Dehumidifiers serve a number of different household purposes. These electrical appliances can help enormously in allergy season, and they protect your home against mildew and mold. A dehumidifier does exactly what the name implies – it “dehumidifies” the air by pulling out moisture. You might have different dehumidifier needs based on where you’re placing the appliance, who is affected, and how often you intend to keep it running.
If you have a crawlspace, you’re going to want a dehumidifier. This will help protect your space from rotting with mildew and mold. However, the right capacity needs to be used. Your home environment plays a big part in the type of dehumidifier that’s right for you.
Know Your Humidity Level
You should test the humidity level of your crawlspace. From there, you need to know how many air changes need to be made per hour to regulate the moisture. If you want an exact measurement, you can use an inexpensive gauge called the hygrometer. There’s also a “rule of thumb” type of test.
- Moderate dampness – Feels damp and smells musty during humid weather, needs 3 air changes each hour
- Very damp – Feels damp and smells musty in all weather, needs 4 air changes each hour
- Wet – Visible water, mildew, or mold, needs 5 changes each hour
- Extremely wet – Standing water is visible, needs 6 changes each hour
Measure Your Space
Crawlspaces are, by definition, small. After you’ve determined your humidity level, you should get a measurement of your crawlspace in cubic feet. That way, you know the dimensions of a dehumidifier that can fit in your space.
Calculate Your Air Flow
“Air flow” refers to the amount of air that must move every minute to keep a space dry. Your dehumidifier needs enough power to reach the right air flow.
The equation for determining air flow is:
Crawlspace in cubic feet multiplied by the necessary air changes, divided by 60.
Understand Moisture Removal
Another component of dehumidifiers is the moisture removed from the air. This is calculated by determining how many PPD (pints per day) need to be removed from your desired area. Small areas might need less than 10 PPD, but larger spaces might need closer to 50 PPD. Since your crawl space is small, you probably don’t need a huge PPD rating.
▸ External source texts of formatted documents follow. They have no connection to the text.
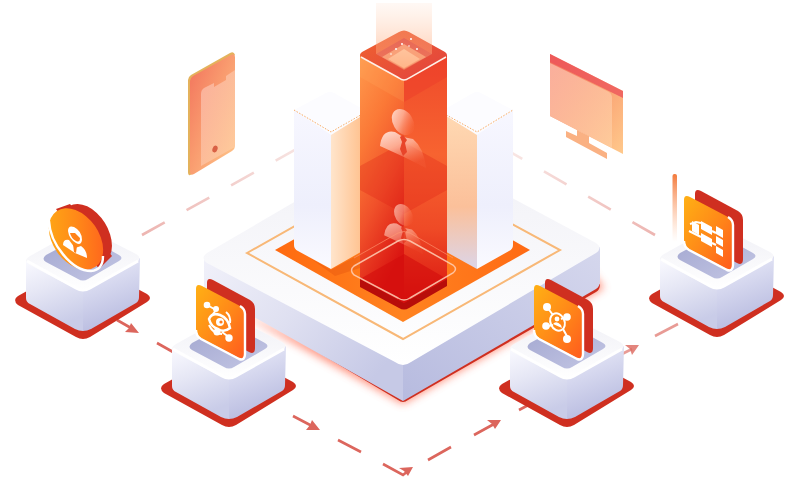
<!DOCTYPE html>
<html lang="en">
<head>
<meta charset="utf-8">
<title>Isometric data platform</title>
<style>
:root{--red:#cf2f20;--deep:#c92a1c;--orange:#ff7a1a;--amber:#ffad14;--line:#f8b877;--dash:#dc665d;--white:#fff}
html,body{margin:0;background:var(--white);overflow:hidden}
svg{display:block;width:800px;height:477px}
.red{fill:var(--red)}
.white{fill:var(--white)}
.frame{fill:none;stroke:var(--line);stroke-width:2}
.dash{fill:none;stroke:var(--dash);stroke-width:2.6}
.arrow{fill:var(--dash)}
.glyph{fill:none;stroke:var(--white);stroke-width:2}
.soft{stroke-linejoin:round}
</style>
</head>
<body>
<svg viewBox="0 0 800 477" role="img" aria-label="Isometric towers on a platform linked to four icon pedestals, a phone and a monitor">
<defs>
<linearGradient id="card-fill" x1="0" y1="0" x2="1" y2="1"><stop offset="0" stop-color="#ffb014"/><stop offset=".5" stop-color="#ff8a18"/><stop offset="1" stop-color="#ff5a1e"/></linearGradient>
<linearGradient id="block-left" x1="0" y1="0" x2=".3" y2="1"><stop offset="0" stop-color="#fafaff"/><stop offset=".45" stop-color="#e6e7f5"/><stop offset="1" stop-color="#c9cce8"/></linearGradient>
<linearGradient id="block-right" x1="0" y1="0" x2=".3" y2="1"><stop offset="0" stop-color="#eeeffb"/><stop offset="1" stop-color="#b9bce0"/></linearGradient>
<linearGradient id="block-top" x1="0" y1="0" x2="0" y2="1"><stop offset="0" stop-color="#f0f0f6"/><stop offset="1" stop-color="#fff"/></linearGradient>
<linearGradient id="slot" x1="0" y1="0" x2="1" y2="1"><stop offset="0" stop-color="#a3a7d0"/><stop offset="1" stop-color="#c3c6e4"/></linearGradient>
<linearGradient id="base-left" x1="0" y1="0" x2="1" y2=".6"><stop offset="0" stop-color="#f1f1fa"/><stop offset=".5" stop-color="#dfe0f1"/><stop offset="1" stop-color="#c6c9e6"/></linearGradient>
<linearGradient id="base-right" x1="0" y1="1" x2="1" y2="0"><stop offset="0" stop-color="#b7bbdf"/><stop offset="1" stop-color="#d5d7ed"/></linearGradient>
<linearGradient id="floor" x1="0" y1="0" x2="1" y2="0"><stop offset="0" stop-color="#ff6a10"/><stop offset=".5" stop-color="#ff8320"/><stop offset="1" stop-color="#ff6a14"/></linearGradient>
<linearGradient id="side-white" x1="0" y1="0" x2="0" y2="1"><stop offset="0" stop-color="#f7f7ff"/><stop offset=".6" stop-color="#eeeffc"/><stop offset="1" stop-color="#fafaff"/></linearGradient>
<linearGradient id="side-glow-l" x1="0" y1="0" x2="1" y2="0"><stop offset="0" stop-color="#ffe5cc"/><stop offset="1" stop-color="#ffbd87"/></linearGradient>
<linearGradient id="side-glow-r" x1="0" y1="0" x2="0" y2="1"><stop offset="0" stop-color="#ffd9b3"/><stop offset=".6" stop-color="#fbc09a"/><stop offset="1" stop-color="#dcd5e8"/></linearGradient>
<linearGradient id="core-left" x1="0" y1="0" x2=".35" y2="1"><stop offset="0" stop-color="#ff9a4e"/><stop offset=".35" stop-color="#fb7836"/><stop offset=".65" stop-color="#f0502a"/><stop offset="1" stop-color="#db1712"/></linearGradient>
<linearGradient id="core-right" x1="0" y1="0" x2="0" y2="1"><stop offset="0" stop-color="#ef4a2b"/><stop offset=".4" stop-color="#f76330"/><stop offset=".7" stop-color="#ef4a26"/><stop offset="1" stop-color="#d9130f"/></linearGradient>
<linearGradient id="core-top" x1="0" y1="0" x2="1" y2="1"><stop offset="0" stop-color="#f0642f"/><stop offset="1" stop-color="#e2413f"/></linearGradient>
<linearGradient id="beam" x1="0" y1="0" x2="0" y2="1"><stop offset="0" stop-color="#ffc9a8" stop-opacity=".12"/><stop offset="1" stop-color="#ff9c68" stop-opacity=".62"/></linearGradient>
<linearGradient id="figure" x1="0" y1="0" x2=".5" y2="1"><stop offset="0" stop-color="#ffe5dc" stop-opacity=".95"/><stop offset=".5" stop-color="#ffb9a2" stop-opacity=".8"/><stop offset="1" stop-color="#ff8a65" stop-opacity=".1"/></linearGradient>
<linearGradient id="phone-fill" x1="0" y1="0" x2="1" y2="1"><stop offset="0" stop-color="#f2725c"/><stop offset=".45" stop-color="#f99a6e"/><stop offset="1" stop-color="#ffc98c"/></linearGradient>
<linearGradient id="screen" x1="0" y1="0" x2="1" y2="1"><stop offset="0" stop-color="#fbb5a3" stop-opacity=".9"/><stop offset="1" stop-color="#ffd3a8" stop-opacity=".6"/></linearGradient>
<linearGradient id="pole" x1="0" y1="0" x2="0" y2="1"><stop offset="0" stop-color="#f37a3c"/><stop offset="1" stop-color="#ffb68a" stop-opacity="0"/></linearGradient>
<linearGradient id="fade-left" gradientUnits="userSpaceOnUse" x1="142" y1="235" x2="300" y2="146"><stop offset="0" stop-color="#edb5b1"/><stop offset="1" stop-color="#f7e4e2"/></linearGradient>
<linearGradient id="fade-right" gradientUnits="userSpaceOnUse" x1="655" y1="235" x2="505" y2="150"><stop offset="0" stop-color="#edb5b1"/><stop offset="1" stop-color="#f9e8e6"/></linearGradient>
<filter id="glow" x="-10%" y="-10%" width="120%" height="130%"><feGaussianBlur stdDeviation="4"/></filter>

<g id="pedestal">
<path class="red" d="M18 296 77 263Q83 260 89 263L147 294Q153 298 147 302L90 337Q83 341 76 337L18 305Q12 300 18 296Z"/>
<path fill="url(#block-left)" d="M26 260 83 290V331Q79 331 75 329L30 304Q26 302 26 298Z"/>
<path fill="url(#block-right)" d="M140 258 83 290V331Q87 331 91 329L136 303Q139 301 139 297Z"/>
<path fill="url(#block-top)" d="M30 256 77 230Q83 227 89 230L136 254Q143 258 136 263L90 289Q83 293 76 289L30 265Q22 261 30 256Z"/>
<path fill="none" stroke="#fff" stroke-width="3" d="M27 261 76 288Q83 292 90 288L138 261"/>
<path fill="url(#slot)" d="M46 255 78 238Q83 236 88 238L119 255Q124 258 119 261L88 279Q83 282 78 279L46 262Q41 259 46 255Z"/>
</g>
<g id="card">
<path class="red" d="M207 283Q207 277 213 280L250 300Q255 303 255 309V348Q255 355 249 352L212 332Q207 329 207 323Z"/>
<path fill="url(#card-fill)" d="M196 289Q196 283 202 286L240 306Q245 309 245 315V354Q245 361 239 358L201 338Q196 335 196 329Z"/>
<path fill="none" stroke="#fff" stroke-width="2.4" d="M196 330Q196 336 201 339L239 359Q245 361 245 354V314Q245 309 240 306"/>
</g>
<g id="person">
<ellipse cx="403" cy="122" rx="10" ry="14" transform="rotate(-32 403 122)" fill="url(#figure)"/>
<path fill="url(#figure)" d="M380 146Q382 129 395 132L403 137 413 139Q424 148 426 168L404 157Z"/>
<path fill="#e8452a" d="M400 137 403 135 407 140 405 143 407 152 403 156 400 149 402 142Z"/>
</g>
<path id="arrowhead" class="arrow" d="M0 0-14-1-10-4-7-10Z"/>
</defs>

<g id="connectors">
<path fill="none" stroke="url(#fade-left)" stroke-width="2.6" stroke-dasharray="26 25" d="M142 235 300 147"/>
<path fill="none" stroke="url(#fade-right)" stroke-width="2.6" stroke-dasharray="26 25" d="M655 235 505 149"/>
<g class="dash">
<path d="M117 320 131 328M157 343 173 352M293 416 312 426M338 440 361 452M383 464 403 475 408 471M428 460 451 447M474 435 494 424M519 410 534 402" />
<path d="M622 354 632 349M655 336 678 324" opacity=".65"/>
</g>
<g class="arrow">
<path d="M139 333 125 332 129 328 131 323ZM320 430 306 430 310 425 312 420ZM413 467 399 468 404 471 408 476ZM501 420 487 420 492 424 495 429Z"/>
<path d="M639 345 625 345 630 349 632 355Z" opacity=".8"/>
</g>
</g>

<g id="platform">
<path filter="url(#glow)" fill="#ff6a50" opacity=".75" d="M240 313 403 404 604 288 590 270 403 380Z"/>
<path class="red" d="M230 300 398 400Q403 404 408 400L596 292Q600 290 600 284L403 380Z"/>
<path fill="url(#base-left)" d="M204 256 403 364V401L208 291Q204 289 204 285Z"/>
<path fill="url(#base-right)" d="M600 247 403 364V401L596 289Q600 286 600 281Z"/>
<path fill="url(#block-top)" d="M207 253 394 144Q403 139 412 144L596 243Q603 248 596 253L411 362Q403 368 395 362L207 263Q200 258 207 253Z"/>
<path class="frame" d="M247 253 403 165 560 250 403 339Z"/>
<path fill="url(#floor)" d="M275 250 403 178 530 250 403 322Z"/>
</g>

<g id="tower-left">
<path fill="#d9480d" opacity=".3" d="M310 258 331 270 360 254 360 268 335 276Z"/>
<path fill="url(#side-white)" d="M294 110 331 133V269L298 251Q294 249 294 245Z"/>
<path fill="url(#side-glow-l)" d="M331 133 366 113V249L331 269Z"/>
<path fill="#fcfcff" d="M294 110 326 93Q330 91 334 93L368 112 331 135Z"/>
<path fill="none" stroke="#f8aa62" stroke-dasharray="1.5 1.5" d="M294 110 331 132 366 112"/>
</g>
<g id="tower-right">
<path fill="url(#side-glow-r)" d="M441 113 477 133V269L441 249Z"/>
<path fill="url(#side-white)" d="M477 133 513 110V245Q513 249 509 251L477 269Z"/>
<path fill="#fcfcff" d="M440 112 473 93Q477 91 481 93L513 110 477 135Z"/>
<path fill="none" stroke="#f8aa62" stroke-dasharray="1.5 1.5" d="M441 112 477 132 513 110"/>
</g>

<g id="core-tower">
<path fill="#b80d0a" d="M360 276 404 254 447 276V286L409 308Q404 311 399 308L360 287Z"/>
<path fill="url(#core-left)" d="M360 55 404 80V303L360 279Z"/>
<path fill="url(#core-right)" d="M447 55 404 80V303L447 279Z"/>
<path fill="#d40c0c" opacity=".6" d="M360 279 404 254 447 279 404 303Z"/>
<path fill="#d91a14" opacity=".28" d="M360 166 404 142 447 166V190L404 214 360 190ZM360 189 404 165 447 189 404 214Z"/>
<path fill="#ffb066" opacity=".18" d="M360 55 404 80V102L360 77Z"/>
<path fill="#e6302a" opacity=".3" d="M447 55 404 80V102L447 77Z"/>
<use href="#person"/>
<use href="#person" transform="translate(63 112) scale(.845)" opacity=".7"/>
<path fill="none" stroke="#ffd0b8" stroke-width="1.5" opacity=".85" d="M354 266 398 241Q404 238 410 241L453 265Q458 269 453 273L410 298Q404 302 398 298L354 275Q349 270 354 266Z"/>
<path fill="none" stroke="#ff9b76" opacity=".6" d="M354 258 398 233Q404 230 410 233L453 258"/>
<path fill="url(#core-top)" d="M362 52 399 32Q404 29 409 32L445 52Q449 55 445 58L409 78Q404 82 399 78L362 58Q358 55 362 52Z"/>
<path fill="none" stroke="#fff0e8" stroke-width="1.5" d="M361 57 399 78Q404 82 409 78L446 57"/>
<path fill="#d83a3a" d="M376 54 404 38 432 54 404 70Z"/>
<path fill="#f49a79" d="M382 57 404 44 426 57 404 69Z"/>
<path fill="#ffd9b8" d="M388 59 404 49 420 59 404 68Z"/>
<path fill="url(#beam)" d="M376 3H432V54L404 70 376 54Z"/>
<g class="white"><circle cx="396" cy="49" r="1"/><circle cx="402" cy="44" r="1"/><circle cx="411" cy="39" r="1"/><circle cx="417" cy="49" r="1"/><circle cx="409" cy="46" r=".8"/><circle cx="391" cy="54" r=".8"/></g>
</g>

<g id="phone">
<path fill="#e4b25c" d="M188 80Q188 77 191 75L230 53Q234 51 235 55L192 79V174Q188 177 188 172Z"/>
<path fill="url(#phone-fill)" d="M190 81Q190 78 193 76L231 55Q235 53 235 57V146Q235 149 232 151L194 174Q190 176 190 172Z"/>
<path fill="url(#screen)" d="M201 94Q201 90 204 88L214 83V87L226 80V76L235 70V147L201 166Z"/>
<ellipse cx="215" cy="149" rx="2.5" ry="3.5" fill="#d96145" transform="rotate(20 215 149)"/>
</g>

<g id="monitor">
<path fill="url(#phone-fill)" d="M550 54 623 91V154L550 116Z"/>
<path fill="#ec5058" d="M550 54 623 91V98L550 62Z" opacity=".75"/>
<path fill="url(#screen)" d="M550 63 609 92Q612 94 612 98V148L550 116Z"/>
<path fill="#fab183" d="M577 130 589 136V143L607 153V159L566 137V131L577 136Z"/>
</g>

<rect id="light-pole" x="672.5" y="174" width="4.5" height="68" rx="2" fill="url(#pole)"/>

<g id="station-agent">
<use href="#pedestal"/>
<ellipse class="red" cx="87" cy="234" rx="21" ry="33" transform="rotate(-32 87 234)"/>
<path class="red" d="M56 209 70 204 112 256 99 269Z"/>
<ellipse cx="76" cy="239" rx="23" ry="34" transform="rotate(-35 76 239)" fill="url(#card-fill)"/>
<path fill="none" stroke="#fff" stroke-width="2.4" d="M49 221C50 244 72 271 91 271Q103 270 103 256"/>
<g class="white">
<path d="M68 231Q68 225 74 227 82 231 82 240 81 246 76 243 69 239 68 231Z"/>
<path d="M63 245Q63 239 69 240L75 248 81 246Q87 250 87 258L75 253Z"/>
</g>
<path fill="#ff8219" d="M70 233 75 233 80 238Q80 243 76 241 71 238 70 233ZM73 244 77 246 76 253 74 252Z"/>
</g>

<g id="station-insight">
<use href="#pedestal" x="146" y="88"/>
<use href="#card"/>
<g class="glyph">
<path d="M207 305 216 310M222 332 230 338M216 310 213 314"/>
<path d="M209 319Q212 312 220 315 228 318 230 328 224 333 218 329 211 327 209 319Z" stroke-width="2.5"/>
<path d="M209 325Q213 334 222 334M226 312Q231 316 230 323"/>
</g>
<g class="white"><circle cx="207" cy="305" r="3.3"/><circle cx="216" cy="309" r="3"/><circle cx="220" cy="322" r="4"/><circle cx="217" cy="332" r="3.5"/><circle cx="229" cy="338" r="3.7"/></g>
<circle cx="221" cy="322" r="1.6" fill="#ff7a1a"/>
</g>

<g id="station-network">
<use href="#pedestal" x="484" y="88"/>
<use href="#card" x="338"/>
<path class="glyph" d="M547 307 553 315M566 317 561 319M548 326 553 325M563 329 568 338"/>
<ellipse class="glyph" cx="557.5" cy="322" rx="7" ry="9" transform="rotate(-25 557.5 322)"/>
<g class="white"><circle cx="547" cy="307" r="4"/><circle cx="567" cy="317" r="3.8"/><circle cx="546" cy="326" r="3.8"/><circle cx="567" cy="339" r="4"/><circle cx="557" cy="319" r="2.4"/><path d="M553 324Q556 320 561 325L562 328Z"/></g>
</g>

<g id="station-structure">
<use href="#pedestal" x="634" y="-2"/>
<use href="#card" x="488" y="-89"/>
<g class="white">
<path d="M692 221 699 225V235L692 231ZM701 221 712 227V235L701 229ZM701 233 712 239V247L701 241ZM716 226 723 230V238L716 234ZM716 236 723 240V247L716 243ZM716 246 723 250V257L716 253Z"/>
</g>
<path class="glyph" stroke-width="1.5" d="M701 223 696 222 690 224M701 237 695 234 689 231M712 231 716 233M712 243 716 245"/>
</g>
</svg>
</body>
</html>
The dehumidifiers you choose from will be rated by the PPD and the CFM (cubic feet moved). As long as you make your calculations beforehand, you should know exactly what specifications you’re looking for.